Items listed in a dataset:
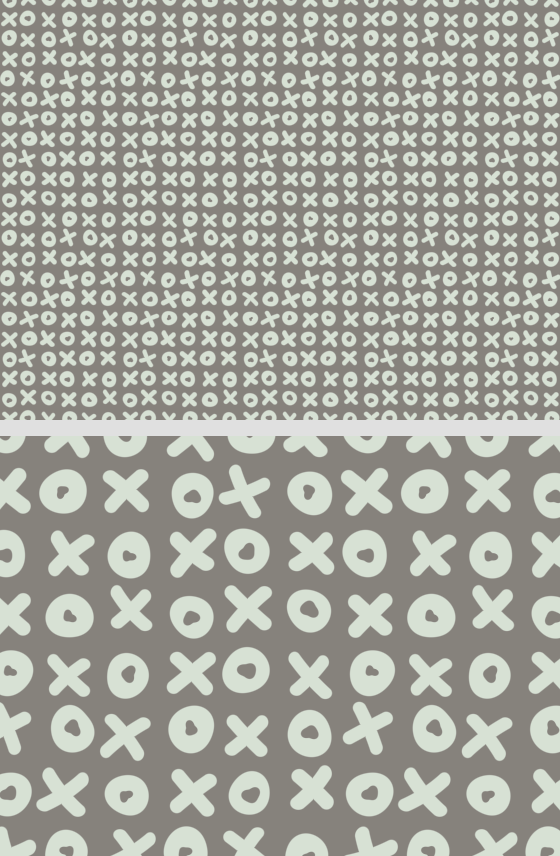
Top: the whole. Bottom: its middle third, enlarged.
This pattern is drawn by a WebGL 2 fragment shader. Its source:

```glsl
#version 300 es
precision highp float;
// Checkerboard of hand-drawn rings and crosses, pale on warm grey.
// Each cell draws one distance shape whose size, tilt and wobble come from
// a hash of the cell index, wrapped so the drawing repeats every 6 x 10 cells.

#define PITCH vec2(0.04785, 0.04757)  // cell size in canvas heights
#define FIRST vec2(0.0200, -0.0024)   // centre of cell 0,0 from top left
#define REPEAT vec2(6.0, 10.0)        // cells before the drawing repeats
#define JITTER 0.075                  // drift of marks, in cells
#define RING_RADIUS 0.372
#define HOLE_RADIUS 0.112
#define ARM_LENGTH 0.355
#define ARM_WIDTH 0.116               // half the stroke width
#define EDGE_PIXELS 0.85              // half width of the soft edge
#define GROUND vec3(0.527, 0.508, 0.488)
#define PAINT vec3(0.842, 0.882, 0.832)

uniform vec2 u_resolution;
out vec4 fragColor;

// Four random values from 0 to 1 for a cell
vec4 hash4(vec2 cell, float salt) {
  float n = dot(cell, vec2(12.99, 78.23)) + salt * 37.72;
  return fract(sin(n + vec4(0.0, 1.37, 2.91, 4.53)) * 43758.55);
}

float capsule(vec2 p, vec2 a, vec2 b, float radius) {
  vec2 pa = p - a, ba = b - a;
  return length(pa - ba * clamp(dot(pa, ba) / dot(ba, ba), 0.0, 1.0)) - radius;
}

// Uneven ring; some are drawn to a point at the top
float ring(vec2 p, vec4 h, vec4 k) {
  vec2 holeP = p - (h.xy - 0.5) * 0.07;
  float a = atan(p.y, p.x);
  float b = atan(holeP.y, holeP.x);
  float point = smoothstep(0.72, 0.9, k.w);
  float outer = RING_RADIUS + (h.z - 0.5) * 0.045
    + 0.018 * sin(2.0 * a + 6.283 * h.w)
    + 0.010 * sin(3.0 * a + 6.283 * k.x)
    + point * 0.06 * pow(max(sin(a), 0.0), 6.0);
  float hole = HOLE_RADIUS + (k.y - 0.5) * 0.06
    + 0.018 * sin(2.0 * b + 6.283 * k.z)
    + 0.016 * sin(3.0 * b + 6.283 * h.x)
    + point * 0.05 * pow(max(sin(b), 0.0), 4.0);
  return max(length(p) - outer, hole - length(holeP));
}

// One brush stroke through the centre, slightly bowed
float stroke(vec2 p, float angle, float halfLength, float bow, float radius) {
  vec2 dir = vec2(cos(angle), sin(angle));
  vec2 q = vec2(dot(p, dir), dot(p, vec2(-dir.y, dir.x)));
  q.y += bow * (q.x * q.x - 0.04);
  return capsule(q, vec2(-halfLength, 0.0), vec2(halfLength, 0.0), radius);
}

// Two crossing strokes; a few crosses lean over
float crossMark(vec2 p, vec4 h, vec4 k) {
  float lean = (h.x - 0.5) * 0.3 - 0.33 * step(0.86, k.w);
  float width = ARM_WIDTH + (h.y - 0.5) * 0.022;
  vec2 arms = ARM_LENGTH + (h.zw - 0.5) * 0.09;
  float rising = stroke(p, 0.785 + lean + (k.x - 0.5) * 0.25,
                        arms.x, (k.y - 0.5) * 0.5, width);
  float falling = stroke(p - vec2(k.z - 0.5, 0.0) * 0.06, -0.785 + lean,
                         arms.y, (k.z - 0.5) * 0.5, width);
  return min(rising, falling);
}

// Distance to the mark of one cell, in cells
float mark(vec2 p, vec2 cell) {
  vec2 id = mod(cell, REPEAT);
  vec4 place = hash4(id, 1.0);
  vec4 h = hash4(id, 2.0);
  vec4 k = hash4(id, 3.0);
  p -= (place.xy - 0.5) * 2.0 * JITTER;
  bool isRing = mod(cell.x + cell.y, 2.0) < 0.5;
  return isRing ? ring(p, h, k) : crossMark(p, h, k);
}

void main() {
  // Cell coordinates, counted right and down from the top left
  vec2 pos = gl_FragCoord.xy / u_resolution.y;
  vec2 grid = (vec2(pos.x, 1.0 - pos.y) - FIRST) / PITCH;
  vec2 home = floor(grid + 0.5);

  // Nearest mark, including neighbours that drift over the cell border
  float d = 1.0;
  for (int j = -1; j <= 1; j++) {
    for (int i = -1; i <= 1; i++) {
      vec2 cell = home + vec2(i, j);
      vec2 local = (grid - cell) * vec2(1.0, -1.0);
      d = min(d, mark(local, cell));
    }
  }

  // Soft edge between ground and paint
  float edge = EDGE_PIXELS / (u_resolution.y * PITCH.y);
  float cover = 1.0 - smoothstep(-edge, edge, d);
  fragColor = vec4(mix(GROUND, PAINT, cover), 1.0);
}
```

| REQUIRED ACTION |
Your reply must contain each entry exactly as written and no pictures.

| OUTPUT FOR THIS TASK |
Top: the whole. Bottom: its middle third, enlarged.
This pattern is drawn by a WebGL 2 fragment shader. Its source:

```glsl
#version 300 es
precision highp float;
// Checkerboard of hand-drawn rings and crosses, pale on warm grey.
// Each cell draws one distance shape whose size, tilt and wobble come from
// a hash of the cell index, wrapped so the drawing repeats every 6 x 10 cells.

#define PITCH vec2(0.04785, 0.04757)  // cell size in canvas heights
#define FIRST vec2(0.0200, -0.0024)   // centre of cell 0,0 from top left
#define REPEAT vec2(6.0, 10.0)        // cells before the drawing repeats
#define JITTER 0.075                  // drift of marks, in cells
#define RING_RADIUS 0.372
#define HOLE_RADIUS 0.112
#define ARM_LENGTH 0.355
#define ARM_WIDTH 0.116               // half the stroke width
#define EDGE_PIXELS 0.85              // half width of the soft edge
#define GROUND vec3(0.527, 0.508, 0.488)
#define PAINT vec3(0.842, 0.882, 0.832)

uniform vec2 u_resolution;
out vec4 fragColor;

// Four random values from 0 to 1 for a cell
vec4 hash4(vec2 cell, float salt) {
  float n = dot(cell, vec2(12.99, 78.23)) + salt * 37.72;
  return fract(sin(n + vec4(0.0, 1.37, 2.91, 4.53)) * 43758.55);
}

float capsule(vec2 p, vec2 a, vec2 b, float radius) {
  vec2 pa = p - a, ba = b - a;
  return length(pa - ba * clamp(dot(pa, ba) / dot(ba, ba), 0.0, 1.0)) - radius;
}

// Uneven ring; some are drawn to a point at the top
float ring(vec2 p, vec4 h, vec4 k) {
  vec2 holeP = p - (h.xy - 0.5) * 0.07;
  float a = atan(p.y, p.x);
  float b = atan(holeP.y, holeP.x);
  float point = smoothstep(0.72, 0.9, k.w);
  float outer = RING_RADIUS + (h.z - 0.5) * 0.045
    + 0.018 * sin(2.0 * a + 6.283 * h.w)
    + 0.010 * sin(3.0 * a + 6.283 * k.x)
    + point * 0.06 * pow(max(sin(a), 0.0), 6.0);
  float hole = HOLE_RADIUS + (k.y - 0.5) * 0.06
    + 0.018 * sin(2.0 * b + 6.283 * k.z)
    + 0.016 * sin(3.0 * b + 6.283 * h.x)
    + point * 0.05 * pow(max(sin(b), 0.0), 4.0);
  return max(length(p) - outer, hole - length(holeP));
}

// One brush stroke through the centre, slightly bowed
float stroke(vec2 p, float angle, float halfLength, float bow, float radius) {
  vec2 dir = vec2(cos(angle), sin(angle));
  vec2 q = vec2(dot(p, dir), dot(p, vec2(-dir.y, dir.x)));
  q.y += bow * (q.x * q.x - 0.04);
  return capsule(q, vec2(-halfLength, 0.0), vec2(halfLength, 0.0), radius);
}

// Two crossing strokes; a few crosses lean over
float crossMark(vec2 p, vec4 h, vec4 k) {
  float lean = (h.x - 0.5) * 0.3 - 0.33 * step(0.86, k.w);
  float width = ARM_WIDTH + (h.y - 0.5) * 0.022;
  vec2 arms = ARM_LENGTH + (h.zw - 0.5) * 0.09;
  float rising = stroke(p, 0.785 + lean + (k.x - 0.5) * 0.25,
                        arms.x, (k.y - 0.5) * 0.5, width);
  float falling = stroke(p - vec2(k.z - 0.5, 0.0) * 0.06, -0.785 + lean,
                         arms.y, (k.z - 0.5) * 0.5, width);
  return min(rising, falling);
}

// Distance to the mark of one cell, in cells
float mark(vec2 p, vec2 cell) {
  vec2 id = mod(cell, REPEAT);
  vec4 place = hash4(id, 1.0);
  vec4 h = hash4(id, 2.0);
  vec4 k = hash4(id, 3.0);
  p -= (place.xy - 0.5) * 2.0 * JITTER;
  bool isRing = mod(cell.x + cell.y, 2.0) < 0.5;
  return isRing ? ring(p, h, k) : crossMark(p, h, k);
}

void main() {
  // Cell coordinates, counted right and down from the top left
  vec2 pos = gl_FragCoord.xy / u_resolution.y;
  vec2 grid = (vec2(pos.x, 1.0 - pos.y) - FIRST) / PITCH;
  vec2 home = floor(grid + 0.5);

  // Nearest mark, including neighbours that drift over the cell border
  float d = 1.0;
  for (int j = -1; j <= 1; j++) {
    for (int i = -1; i <= 1; i++) {
      vec2 cell = home + vec2(i, j);
      vec2 local = (grid - cell) * vec2(1.0, -1.0);
      d = min(d, mark(local, cell));
    }
  }

  // Soft edge between ground and paint
  float edge = EDGE_PIXELS / (u_resolution.y * PITCH.y);
  float cover = 1.0 - smoothstep(-edge, edge, d);
  fragColor = vec4(mix(GROUND, PAINT, cover), 1.0);
}
```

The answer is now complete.